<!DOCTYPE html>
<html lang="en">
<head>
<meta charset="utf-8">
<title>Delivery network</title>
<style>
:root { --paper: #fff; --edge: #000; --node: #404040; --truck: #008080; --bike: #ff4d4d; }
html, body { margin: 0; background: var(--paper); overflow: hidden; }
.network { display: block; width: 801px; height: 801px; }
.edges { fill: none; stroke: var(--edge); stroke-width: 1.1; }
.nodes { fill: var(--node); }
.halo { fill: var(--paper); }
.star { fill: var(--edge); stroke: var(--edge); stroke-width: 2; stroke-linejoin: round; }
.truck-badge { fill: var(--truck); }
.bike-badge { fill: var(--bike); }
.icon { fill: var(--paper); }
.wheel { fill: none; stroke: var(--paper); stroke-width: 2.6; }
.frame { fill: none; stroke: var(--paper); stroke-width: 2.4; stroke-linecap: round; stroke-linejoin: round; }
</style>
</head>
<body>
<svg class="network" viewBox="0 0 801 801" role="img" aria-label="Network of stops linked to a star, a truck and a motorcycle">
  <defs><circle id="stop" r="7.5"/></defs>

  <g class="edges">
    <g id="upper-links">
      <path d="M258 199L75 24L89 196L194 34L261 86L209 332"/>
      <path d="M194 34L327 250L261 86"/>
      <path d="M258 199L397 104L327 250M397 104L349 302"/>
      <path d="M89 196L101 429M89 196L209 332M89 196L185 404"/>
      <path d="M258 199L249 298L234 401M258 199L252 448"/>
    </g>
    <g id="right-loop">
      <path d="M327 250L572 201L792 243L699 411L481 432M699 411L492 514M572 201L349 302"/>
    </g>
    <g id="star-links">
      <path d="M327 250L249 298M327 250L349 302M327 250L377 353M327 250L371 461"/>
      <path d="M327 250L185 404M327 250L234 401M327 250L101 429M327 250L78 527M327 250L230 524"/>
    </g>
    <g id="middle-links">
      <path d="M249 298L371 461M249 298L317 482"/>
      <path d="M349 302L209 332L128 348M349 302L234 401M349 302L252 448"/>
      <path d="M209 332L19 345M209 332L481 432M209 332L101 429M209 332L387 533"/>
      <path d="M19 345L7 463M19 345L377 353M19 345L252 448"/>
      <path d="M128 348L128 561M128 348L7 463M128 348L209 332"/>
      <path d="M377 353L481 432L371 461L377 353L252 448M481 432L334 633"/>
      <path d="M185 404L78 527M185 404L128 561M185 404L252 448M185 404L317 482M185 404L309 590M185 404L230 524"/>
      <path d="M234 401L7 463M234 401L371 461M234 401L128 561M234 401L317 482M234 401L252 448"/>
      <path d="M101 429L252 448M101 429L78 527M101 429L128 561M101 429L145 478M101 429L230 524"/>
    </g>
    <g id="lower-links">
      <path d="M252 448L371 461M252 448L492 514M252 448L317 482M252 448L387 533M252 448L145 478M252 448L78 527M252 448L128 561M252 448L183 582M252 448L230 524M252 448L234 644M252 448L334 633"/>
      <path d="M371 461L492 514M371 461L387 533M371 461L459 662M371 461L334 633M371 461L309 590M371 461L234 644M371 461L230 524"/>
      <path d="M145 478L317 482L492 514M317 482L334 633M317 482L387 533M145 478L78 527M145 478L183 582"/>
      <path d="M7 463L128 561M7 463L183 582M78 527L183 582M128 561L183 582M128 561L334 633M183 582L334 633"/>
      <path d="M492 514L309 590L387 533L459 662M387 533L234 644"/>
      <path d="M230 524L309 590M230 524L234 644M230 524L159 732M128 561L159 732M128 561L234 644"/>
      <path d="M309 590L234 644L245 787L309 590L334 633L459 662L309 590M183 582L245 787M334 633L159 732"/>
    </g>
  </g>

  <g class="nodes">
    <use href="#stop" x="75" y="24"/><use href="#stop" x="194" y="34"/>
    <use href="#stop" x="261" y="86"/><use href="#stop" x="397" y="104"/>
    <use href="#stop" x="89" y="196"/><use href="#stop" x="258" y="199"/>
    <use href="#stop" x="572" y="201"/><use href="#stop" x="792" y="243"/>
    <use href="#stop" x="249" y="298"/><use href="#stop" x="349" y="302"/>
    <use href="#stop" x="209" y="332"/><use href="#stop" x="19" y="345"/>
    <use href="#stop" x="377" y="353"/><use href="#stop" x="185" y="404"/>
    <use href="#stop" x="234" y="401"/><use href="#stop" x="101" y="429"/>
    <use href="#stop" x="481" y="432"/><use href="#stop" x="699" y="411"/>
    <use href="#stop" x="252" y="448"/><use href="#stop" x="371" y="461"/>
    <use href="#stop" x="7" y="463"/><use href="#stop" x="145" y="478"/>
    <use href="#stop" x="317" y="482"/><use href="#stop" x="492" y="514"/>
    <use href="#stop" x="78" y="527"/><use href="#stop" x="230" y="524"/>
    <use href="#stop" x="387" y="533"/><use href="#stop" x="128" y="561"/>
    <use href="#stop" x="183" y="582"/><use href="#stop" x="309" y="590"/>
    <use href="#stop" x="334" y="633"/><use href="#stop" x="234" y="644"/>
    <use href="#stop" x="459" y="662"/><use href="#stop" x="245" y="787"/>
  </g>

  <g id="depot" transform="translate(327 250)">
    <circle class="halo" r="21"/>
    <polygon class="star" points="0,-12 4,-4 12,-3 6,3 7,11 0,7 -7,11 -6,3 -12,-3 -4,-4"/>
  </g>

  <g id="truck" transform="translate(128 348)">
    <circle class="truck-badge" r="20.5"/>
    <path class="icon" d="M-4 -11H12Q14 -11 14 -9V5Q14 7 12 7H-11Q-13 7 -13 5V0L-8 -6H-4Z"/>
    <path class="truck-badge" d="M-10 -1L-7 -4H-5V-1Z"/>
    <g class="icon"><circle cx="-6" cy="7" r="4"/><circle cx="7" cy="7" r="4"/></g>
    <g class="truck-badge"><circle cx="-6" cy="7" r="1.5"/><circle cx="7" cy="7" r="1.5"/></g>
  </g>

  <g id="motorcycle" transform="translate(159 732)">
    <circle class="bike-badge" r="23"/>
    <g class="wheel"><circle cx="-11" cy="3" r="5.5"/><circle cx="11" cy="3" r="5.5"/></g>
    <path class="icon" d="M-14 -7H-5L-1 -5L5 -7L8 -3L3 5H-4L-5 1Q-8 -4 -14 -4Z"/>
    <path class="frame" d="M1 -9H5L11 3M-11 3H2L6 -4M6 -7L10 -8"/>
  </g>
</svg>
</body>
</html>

■ Exercise
Checking each line above, count the ones that hold the word "width" and state the total alone.

■ Written answer
5